Could you please repeat the entries below word for word, with the images left out?

Saved entries:
---
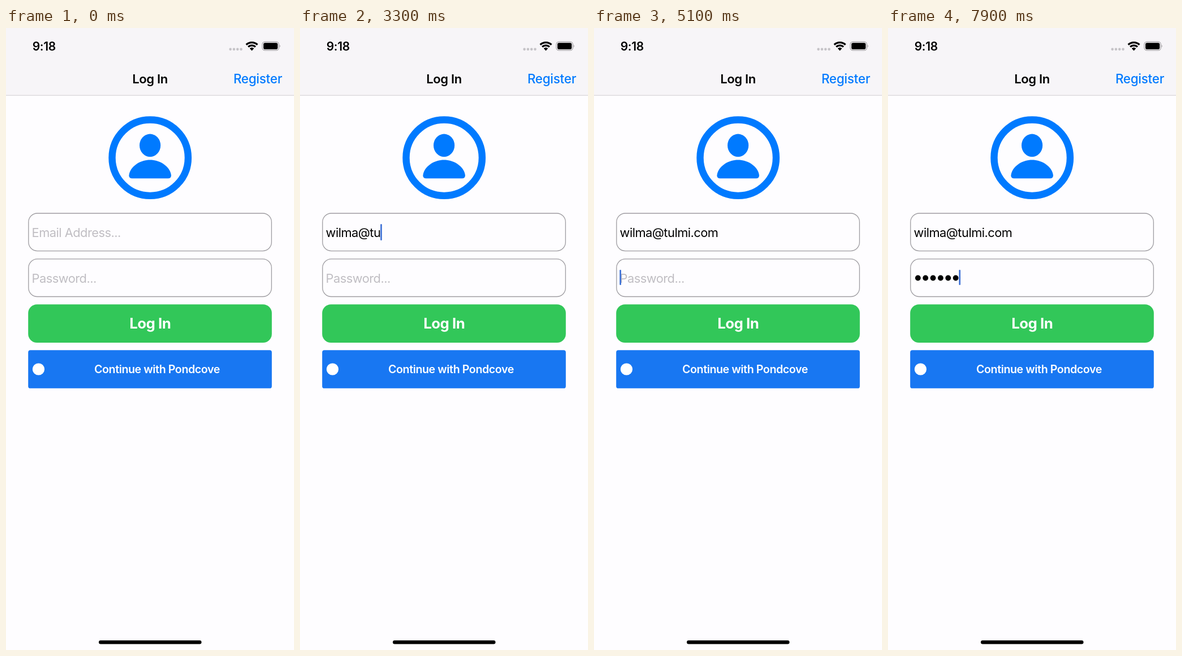
Write an HTML page that moves like this. It is 509x1101 px and loops after 8 s.

```html
<!DOCTYPE html>
<html lang="en">
<head>
<meta charset="utf-8">
<title>Log In</title>
<style>
  html, body { margin: 0; width: 100%; height: 100%; overflow: hidden; background: #fefdff; }
  svg { display: block; width: 100vw; height: 100vh; }
  text { font-family: Inter, "Open Sans", sans-serif; white-space: pre; }
  .field { fill: none; stroke: #9e9ca1; stroke-width: 1.3; }
  .input { font-size: 21.8px; letter-spacing: -.5px; }
  .hint { fill: #c0bec3; }
  .mid { text-anchor: middle; }
  .semi { font-weight: 600; }
</style>
</head>
<body>
<svg viewBox="0 0 509 1101">
  <defs>
    <clipPath id="fan"><path d="M434.5 40.2 L418 22.5 H451Z"/></clipPath>
  </defs>
  <rect width="509" height="1101" fill="#fefdff"/>

  <!-- status and navigation bars -->
  <rect width="509" height="119" fill="#f7f5f8"/>
  <rect y="118.6" width="509" height="1.3" fill="#d9d7da"/>
  <text class="mid semi" x="67.3" y="40" font-size="21" letter-spacing="-.3">9:18</text>
  <path d="M396.6 37.6h20" stroke="#c5c3c7" stroke-width="4.6" stroke-linecap="round" stroke-dasharray="0 6.3"/>
  <g clip-path="url(#fan)" fill="none" stroke="#000" stroke-width="3.3">
    <circle cx="434.5" cy="39.8" r="14.2"/>
    <circle cx="434.5" cy="39.8" r="9"/>
    <circle cx="434.5" cy="39.8" r="2.6" stroke-width="5.2"/>
  </g>
  <rect x="453" y="24.3" width="29.2" height="15.4" rx="4.6" fill="none" stroke="#a5a3a6" stroke-width="1.3"/>
  <rect x="455" y="26.3" width="25.2" height="11.4" rx="2.8"/>
  <path d="M483.6 29.5q2.4 2.5 0 5z" fill="#a5a3a6"/>
  <text class="mid semi" x="254.5" y="98" font-size="22" letter-spacing="-.35">Log In</text>
  <text class="mid" x="445" y="98" font-size="22.3" font-weight="500" letter-spacing="-.2" fill="#007aff">Register</text>

  <!-- avatar -->
  <g fill="#007aff">
    <circle cx="254.7" cy="229.7" r="67.2" fill="none" stroke="#007aff" stroke-width="12.4"/>
    <ellipse cx="254.6" cy="207.8" rx="18.6" ry="20.2"/>
    <path d="M223 266.3Q217 266.3 217.4 260.5C219 246 236 233.5 254.6 233.5S290.200 246 291.900 260.500Q292.200 266.300 286.300 266.300Z"/>
  </g>

  <!-- form -->
  <rect class="field" x="39.800" y="328" width="429.500" height="66.600" rx="15.500"/>
  <rect class="field" x="39.800" y="408.900" width="429.500" height="66.600" rx="15.500"/>
  <text class="input hint" id="emailHint" x="45.600" y="370">Email Address...</text>
  <text class="input" id="email" x="45.600" y="370"></text>
  <text class="input hint" id="passHint" x="45.600" y="451">Password...</text>
  <g id="dots"></g>
  <rect id="caret" width="2.700" rx="1.300" fill="#3f72d6"/>

  <rect x="39.200" y="489.200" width="430.600" height="67.800" rx="15.600" fill="#32c759"/>
  <text class="mid" x="254.700" y="532" font-size="25.800" font-weight="700" letter-spacing="-.5" fill="#fff">Log In</text>
  <rect x="39.200" y="570.200" width="430.600" height="67.600" rx="3.900" fill="#1877f2"/>
  <circle cx="57.500" cy="604" r="10.600" fill="#fff"/>
  <text class="semi" x="156" y="611" font-size="19.600" letter-spacing="-.4" fill="#fff">Continue with Pondcove</text>

  <rect x="164" y="1084" width="181.500" height="6.400" rx="3.200"/>
</svg>
<script>
const $ = id => document.getElementById(id);
const LOOP = 8000, SWITCH = 4900, DOT_STEP = 13.35;
const address = "wilma@tulmi.com";
const emailKeys = [1400, 1600, 1800, 1900, 2400, 2800, 3100, 3300, 3500, 3600, 3800, 4000, 4200, 4300, 4400];
const passKeys = [6600, 6900, 7200, 7600, 7700, 7900];
// caret opacity from each moment on
const blink = [[0, 0], [800, .5], [900, 1], [4900, .33], [5000, .67], [5100, 1],
  [5600, .67], [5700, .33], [5800, 0], [6000, .5], [6100, 1]];

const typed = (keys, t) => keys.filter(k => k <= t).length;
const show = (el, on) => el.setAttribute("visibility", on ? "visible" : "hidden");

const dots = passKeys.map((_, i) => {
  const c = document.createElementNS("http://www.w3.org/2000/svg", "circle");
  c.setAttribute("cx", 52.9 + i * DOT_STEP);
  c.setAttribute("cy", 442.5);
  c.setAttribute("r", 4.9);
  return $("dots").appendChild(c);
});

function draw(t) {
  const letters = typed(emailKeys, t), hidden = typed(passKeys, t), inPass = t >= SWITCH;
  $("email").textContent = address.slice(0, letters);
  show($("emailHint"), !letters);
  show($("passHint"), !hidden);
  dots.forEach((d, i) => show(d, i < hidden));

  const width = inPass ? hidden * DOT_STEP : letters ? $("email").getComputedTextLength() : 0;
  const caret = $("caret");
  caret.setAttribute("x", 45.3 + width);
  caret.setAttribute("y", inPass ? 428 : 347);
  caret.setAttribute("height", inPass ? 27 : 29);
  caret.setAttribute("opacity", blink.findLast(([at]) => at <= t)[1]);
}

const start = performance.now();
function frame() {
  draw((performance.now() - start) % LOOP);
  requestAnimationFrame(frame);
}
frame();
</script>
</body>
</html>
```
---
RESPONSE TO THIS TASK ▸
Write an HTML page that moves like this. It is 509x1101 px and loops after 8 s.

```html
<!DOCTYPE html>
<html lang="en">
<head>
<meta charset="utf-8">
<title>Log In</title>
<style>
  html, body { margin: 0; width: 100%; height: 100%; overflow: hidden; background: #fefdff; }
  svg { display: block; width: 100vw; height: 100vh; }
  text { font-family: Inter, "Open Sans", sans-serif; white-space: pre; }
  .field { fill: none; stroke: #9e9ca1; stroke-width: 1.3; }
  .input { font-size: 21.8px; letter-spacing: -.5px; }
  .hint { fill: #c0bec3; }
  .mid { text-anchor: middle; }
  .semi { font-weight: 600; }
</style>
</head>
<body>
<svg viewBox="0 0 509 1101">
  <defs>
    <clipPath id="fan"><path d="M434.5 40.2 L418 22.5 H451Z"/></clipPath>
  </defs>
  <rect width="509" height="1101" fill="#fefdff"/>

  <!-- status and navigation bars -->
  <rect width="509" height="119" fill="#f7f5f8"/>
  <rect y="118.6" width="509" height="1.3" fill="#d9d7da"/>
  <text class="mid semi" x="67.3" y="40" font-size="21" letter-spacing="-.3">9:18</text>
  <path d="M396.6 37.6h20" stroke="#c5c3c7" stroke-width="4.6" stroke-linecap="round" stroke-dasharray="0 6.3"/>
  <g clip-path="url(#fan)" fill="none" stroke="#000" stroke-width="3.3">
    <circle cx="434.5" cy="39.8" r="14.2"/>
    <circle cx="434.5" cy="39.8" r="9"/>
    <circle cx="434.5" cy="39.8" r="2.6" stroke-width="5.2"/>
  </g>
  <rect x="453" y="24.3" width="29.2" height="15.4" rx="4.6" fill="none" stroke="#a5a3a6" stroke-width="1.3"/>
  <rect x="455" y="26.3" width="25.2" height="11.4" rx="2.8"/>
  <path d="M483.6 29.5q2.4 2.5 0 5z" fill="#a5a3a6"/>
  <text class="mid semi" x="254.5" y="98" font-size="22" letter-spacing="-.35">Log In</text>
  <text class="mid" x="445" y="98" font-size="22.3" font-weight="500" letter-spacing="-.2" fill="#007aff">Register</text>

  <!-- avatar -->
  <g fill="#007aff">
    <circle cx="254.7" cy="229.7" r="67.2" fill="none" stroke="#007aff" stroke-width="12.4"/>
    <ellipse cx="254.6" cy="207.8" rx="18.6" ry="20.2"/>
    <path d="M223 266.3Q217 266.3 217.4 260.5C219 246 236 233.5 254.6 233.5S290.200 246 291.900 260.500Q292.200 266.300 286.300 266.300Z"/>
  </g>

  <!-- form -->
  <rect class="field" x="39.800" y="328" width="429.500" height="66.600" rx="15.500"/>
  <rect class="field" x="39.800" y="408.900" width="429.500" height="66.600" rx="15.500"/>
  <text class="input hint" id="emailHint" x="45.600" y="370">Email Address...</text>
  <text class="input" id="email" x="45.600" y="370"></text>
  <text class="input hint" id="passHint" x="45.600" y="451">Password...</text>
  <g id="dots"></g>
  <rect id="caret" width="2.700" rx="1.300" fill="#3f72d6"/>

  <rect x="39.200" y="489.200" width="430.600" height="67.800" rx="15.600" fill="#32c759"/>
  <text class="mid" x="254.700" y="532" font-size="25.800" font-weight="700" letter-spacing="-.5" fill="#fff">Log In</text>
  <rect x="39.200" y="570.200" width="430.600" height="67.600" rx="3.900" fill="#1877f2"/>
  <circle cx="57.500" cy="604" r="10.600" fill="#fff"/>
  <text class="semi" x="156" y="611" font-size="19.600" letter-spacing="-.4" fill="#fff">Continue with Pondcove</text>

  <rect x="164" y="1084" width="181.500" height="6.400" rx="3.200"/>
</svg>
<script>
const $ = id => document.getElementById(id);
const LOOP = 8000, SWITCH = 4900, DOT_STEP = 13.35;
const address = "wilma@tulmi.com";
const emailKeys = [1400, 1600, 1800, 1900, 2400, 2800, 3100, 3300, 3500, 3600, 3800, 4000, 4200, 4300, 4400];
const passKeys = [6600, 6900, 7200, 7600, 7700, 7900];
// caret opacity from each moment on
const blink = [[0, 0], [800, .5], [900, 1], [4900, .33], [5000, .67], [5100, 1],
  [5600, .67], [5700, .33], [5800, 0], [6000, .5], [6100, 1]];

const typed = (keys, t) => keys.filter(k => k <= t).length;
const show = (el, on) => el.setAttribute("visibility", on ? "visible" : "hidden");

const dots = passKeys.map((_, i) => {
  const c = document.createElementNS("http://www.w3.org/2000/svg", "circle");
  c.setAttribute("cx", 52.9 + i * DOT_STEP);
  c.setAttribute("cy", 442.5);
  c.setAttribute("r", 4.9);
  return $("dots").appendChild(c);
});

function draw(t) {
  const letters = typed(emailKeys, t), hidden = typed(passKeys, t), inPass = t >= SWITCH;
  $("email").textContent = address.slice(0, letters);
  show($("emailHint"), !letters);
  show($("passHint"), !hidden);
  dots.forEach((d, i) => show(d, i < hidden));

  const width = inPass ? hidden * DOT_STEP : letters ? $("email").getComputedTextLength() : 0;
  const caret = $("caret");
  caret.setAttribute("x", 45.3 + width);
  caret.setAttribute("y", inPass ? 428 : 347);
  caret.setAttribute("height", inPass ? 27 : 29);
  caret.setAttribute("opacity", blink.findLast(([at]) => at <= t)[1]);
}

const start = performance.now();
function frame() {
  draw((performance.now() - start) % LOOP);
  requestAnimationFrame(frame);
}
frame();
</script>
</body>
</html>
```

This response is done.